Input:
● ● ●
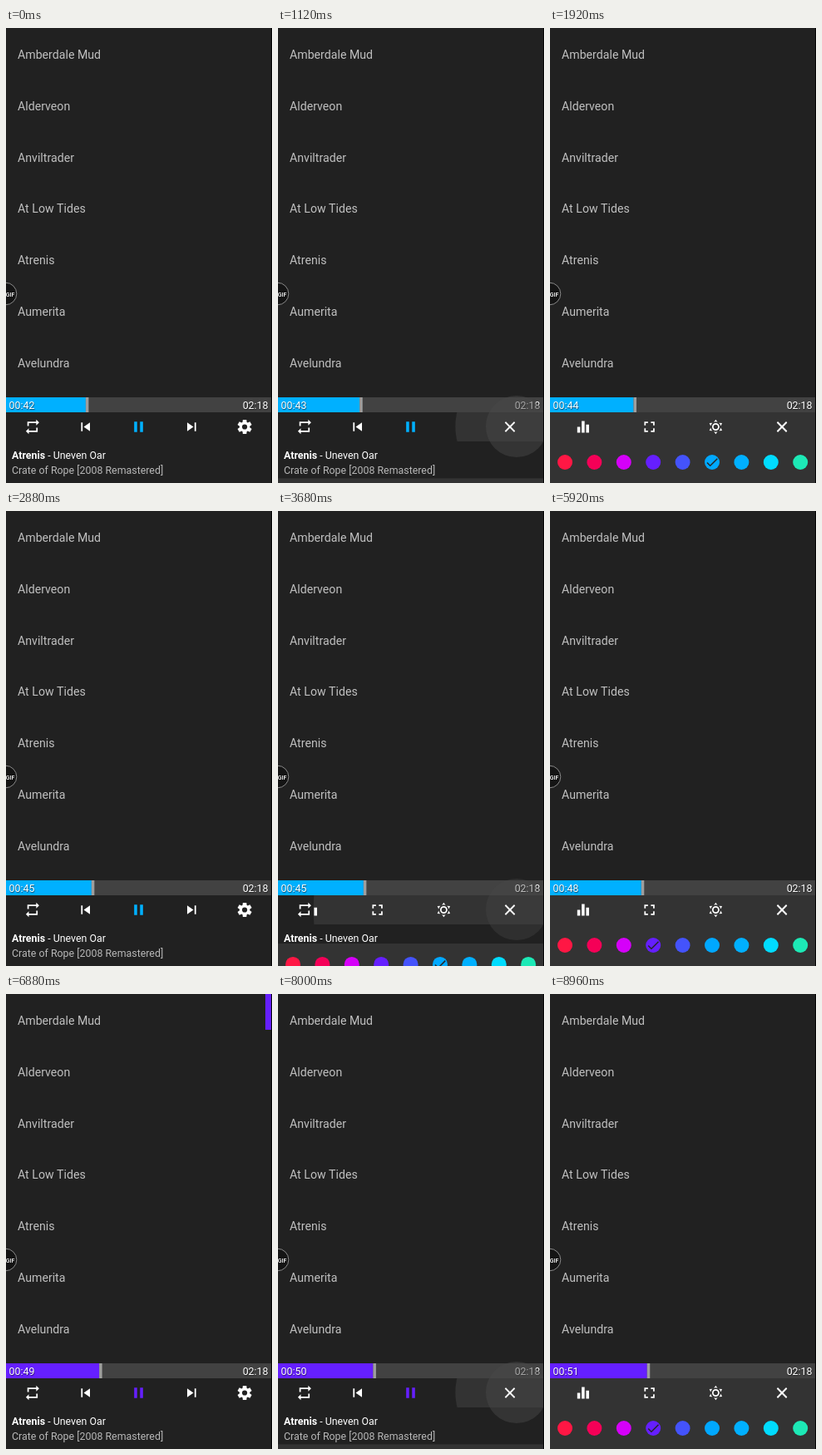
Animation of 320 by 547 pixels, one loop 9600 ms. Source, as an HTML page with a canvas:

```html
<!DOCTYPE html>
<html lang="en">
<head>
<meta charset="utf-8">
<title>Music player</title>
<style>
  html, body { margin: 0; width: 100%; height: 100%; overflow: hidden; background: #212121; }
  canvas { display: block; width: 320px; height: 547px; }
</style>
</head>
<body>
<canvas id="stage"></canvas>
<script>
const LOOP = 9600, STEP = 160, TOTAL = 138;
const WIDTH = 319, DP = WIDTH / 360;
const BLUE = '#00b0ff', VIOLET = '#651fff', PANEL = '#333';
const FONT = 'Roboto, sans-serif';

const artists = ['Amberdale Mud', 'Alderveon', 'Anviltrader', 'At Low Tides', 'Atrenis', 'Aumerita', 'Avelundra'];
const swatches = ['#ff1744', '#f50057', '#d500f9', VIOLET, '#4453fc', '#00a8ff', BLUE, '#00dcff', '#1de9b6'];

// Icons on a 24 x 24 grid
const icons = {
  repeat: 'M7 7h10v3l4-4-4-4v3H5v6h2zM17 17H7v-3l-4 4 4 4v-3h12v-6h-2z',
  prev: 'M6 6h2v12H6zM9.5 12l8.5 6V6z',
  pause: 'M6 19h4V5H6zM14 5v14h4V5z',
  next: 'M6 18l8.5-6L6 6zM16 6v12h2V6z',
  bars: 'M10 20h4V4h-4zM4 20h4v-8H4zM16 9v11h4V9z',
  full: 'M7 14H5v5h5v-2H7zM5 10h2V7h3V5H5zM17 17h-3v2h5v-5h-2zM14 5v2h3v3h2V5z',
  close: 'M19 6.41L17.59 5 12 10.59 6.41 5 5 6.41 10.59 12 5 17.59 6.41 19 12 13.41 17.59 19 19 17.59 13.41 12z',
  check: 'M9 16.17L4.83 12l-1.42 1.41L9 19 21 7l-1.41-1.41z'
};
for (const name in icons) icons[name] = new Path2D(icons[name]);
icons.gear = sixfold((path, a) => {
  for (const [r, d] of [[7, -.42], [10, -.25], [10, .25], [7, .42]])
    path.lineTo(12 + r * Math.cos(a + d), 12 + r * Math.sin(a + d));
}, 3.5);
icons.sun = sixfold((path, a) => {
  path.moveTo(12 + 10 * Math.cos(a), 12 + 10 * Math.sin(a));
  path.arc(12, 12, 7, a - .35, a + .35);
  path.closePath();
}, 5, 3);

function sixfold(part, ...rings) {
  const path = new Path2D();
  for (let k = 0; k < 6; k++) part(path, Math.PI / 6 + k * Math.PI / 3);
  path.closePath();
  for (const r of rings) {
    path.moveTo(12 + r, 12);
    path.arc(12, 12, r, 0, 7);
  }
  return path;
}

const canvas = document.getElementById('stage');
const ctx = canvas.getContext('2d');
const dpr = window.devicePixelRatio || 1;
canvas.width = 320 * dpr;
canvas.height = 547 * dpr;
ctx.scale(dpr, dpr);

const clamp = v => Math.min(1, Math.max(0, v));

function rect(x, y, w, h, color) {
  ctx.fillStyle = color;
  ctx.fillRect(x, y, w, h);
}
function disc(x, y, r, color) {
  ctx.fillStyle = color;
  ctx.beginPath();
  ctx.arc(x, y, r, 0, 7);
  ctx.fill();
}
function text(str, x, y, size, color = '#fff', weight = 400, align = 'left') {
  ctx.font = `${weight} ${size}px ${FONT}`;
  ctx.textAlign = align;
  ctx.fillStyle = color;
  ctx.fillText(str, x, y);
  return x + ctx.measureText(str).width;
}
function icon(name, x, y = 479.5, color = '#fff', scale = DP) {
  ctx.save();
  ctx.translate(x, y);
  ctx.scale(scale, scale);
  ctx.translate(-12, -12);
  ctx.fillStyle = color;
  ctx.fill(icons[name], 'evenodd');
  ctx.restore();
}
function iconRow(names, tint = {}) {
  names.forEach((name, i) => icon(name, (i + .5) * WIDTH / names.length, 479.5, tint[name]));
}
function clipped(shape, paint) {
  ctx.save();
  ctx.beginPath();
  shape();
  ctx.clip();
  paint();
  ctx.restore();
}

// Settings panel: taps that open and close it
const opens = [986, 3386, 7866], shuts = [2426], RECREATE = 6240;

function openness(t) {
  if (t < 2400) return clamp((t - opens[0]) / 400);
  if (t < 3360) return 1 - clamp((t - shuts[0]) / 400);
  if (t < RECREATE) return clamp((t - opens[1]) / 400);
  return clamp((t - opens[2]) / 400);
}

function ripple(t, start, x) {
  const age = t - start + 60;
  if (age <= 0 || age >= 500) return;
  const alpha = .5 * (1 - clamp((age - 300) / 200));
  disc(x, 479, 37 * clamp(age / 190), `rgba(72,72,72,${alpha})`);
}

function drawList(t, accent) {
  rect(0, 0, 320, 547, '#212121');
  artists.forEach((name, i) => text(name, 14, 37 + i * 61.83, 16 * DP, '#c0c0c0'));

  const bar = clamp((t - 6080) / 320) * (1 - clamp((t - 7360) / 320));
  if (t >= RECREATE && bar > 0) {
    ctx.globalAlpha = bar;
    rect(312, 0, 7, 43, accent);
    ctx.globalAlpha = 1;
  }

  disc(-.5, 319.5, 13.3, '#141414');
  ctx.strokeStyle = '#8a8a8a';
  ctx.lineWidth = 1;
  ctx.stroke();
  text('GIF', 5, 322.5, 7, '#fff', 500, 'center');
}

function drawPlayer(accent) {
  iconRow(['repeat', 'prev', 'pause', 'next', 'gear'], { pause: accent });
  const end = text('Atrenis', 7, 518, 14 * DP, '#fff', 700);
  text(' - Uneven Oar', end, 518, 14 * DP);
  text('Crate of Rope [2008 Remastered]', 7, 536, 14 * DP, '#b8b8b8');
}

function drawPanel(t, p) {
  if (p <= 0) return;
  const radius = 292 * (1 - Math.cos(Math.PI * p)) / 2;
  clipped(() => ctx.rect(0, 462, 320, 35), () =>
    clipped(() => ctx.arc(287, 479, radius, 0, 7), () => {
      rect(0, 462, 320, 35, PANEL);
      iconRow(['bars', 'full', 'sun', 'close']);
    }));

  const top = 547 - 50 * p * p;
  rect(0, top, 320, 50, PANEL);
  const press = clamp((t - 4900) / 1020);
  if (press > 0 && press < 1)
    disc(124, top + 25, 25, `rgba(255,255,255,${.1 * Math.sin(Math.PI * press)})`);
  const chosen = t < 5440 ? 5 : 3;
  swatches.forEach((color, i) => {
    const x = 18 + i * 35.4;
    disc(x, top + 25, 9, color);
    if (i === chosen) icon('check', x, top + 25, '#262626', .76);
  });
}

function drawProgress(t, accent) {
  const secs = 42 + Math.floor((t + STEP) / 1000);
  const x = secs / TOTAL * 320 - 1.5;
  rect(0, 444, 320, 18, '#424242');
  rect(0, 444, x, 18, accent);
  rect(x, 444, 3.5, 18, '#9e9e9e');
  ctx.save();
  ctx.shadowColor = 'rgba(0,0,0,.6)';
  ctx.shadowBlur = dpr;
  ctx.shadowOffsetX = ctx.shadowOffsetY = dpr / 2;
  text('00:' + secs, 3.5, 458, 14 * DP);
  text('02:18', 315.5, 458, 14 * DP, '#fff', 400, 'right');
  ctx.restore();
}

function draw(t) {
  const accent = t < RECREATE ? BLUE : VIOLET;
  drawList(t, accent);
  drawProgress(t, accent);
  drawPlayer(accent);
  drawPanel(t, openness(t));
  opens.forEach(s => ripple(t, s, 287));
  shuts.forEach(s => ripple(t, s, 279));
  // The close icon stays bright above its ripple
  if (openness(t) > .1) icon('close', 279);
  rect(WIDTH, 0, 1, 547, '#000');
}

const begin = performance.now();
function tick() {
  const t = (performance.now() - begin) % LOOP;
  draw(Math.floor(t / STEP) * STEP);
  requestAnimationFrame(tick);
}
tick();
</script>
</body>
</html>
```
● ● ●
Out of the records above, pull the lines that include the word "secs".

  const secs = 42 + Math.floor((t + STEP) / 1000);
  const x = secs / TOTAL * 320 - 1.5;
  text('00:' + secs, 3.5, 458, 14 * DP);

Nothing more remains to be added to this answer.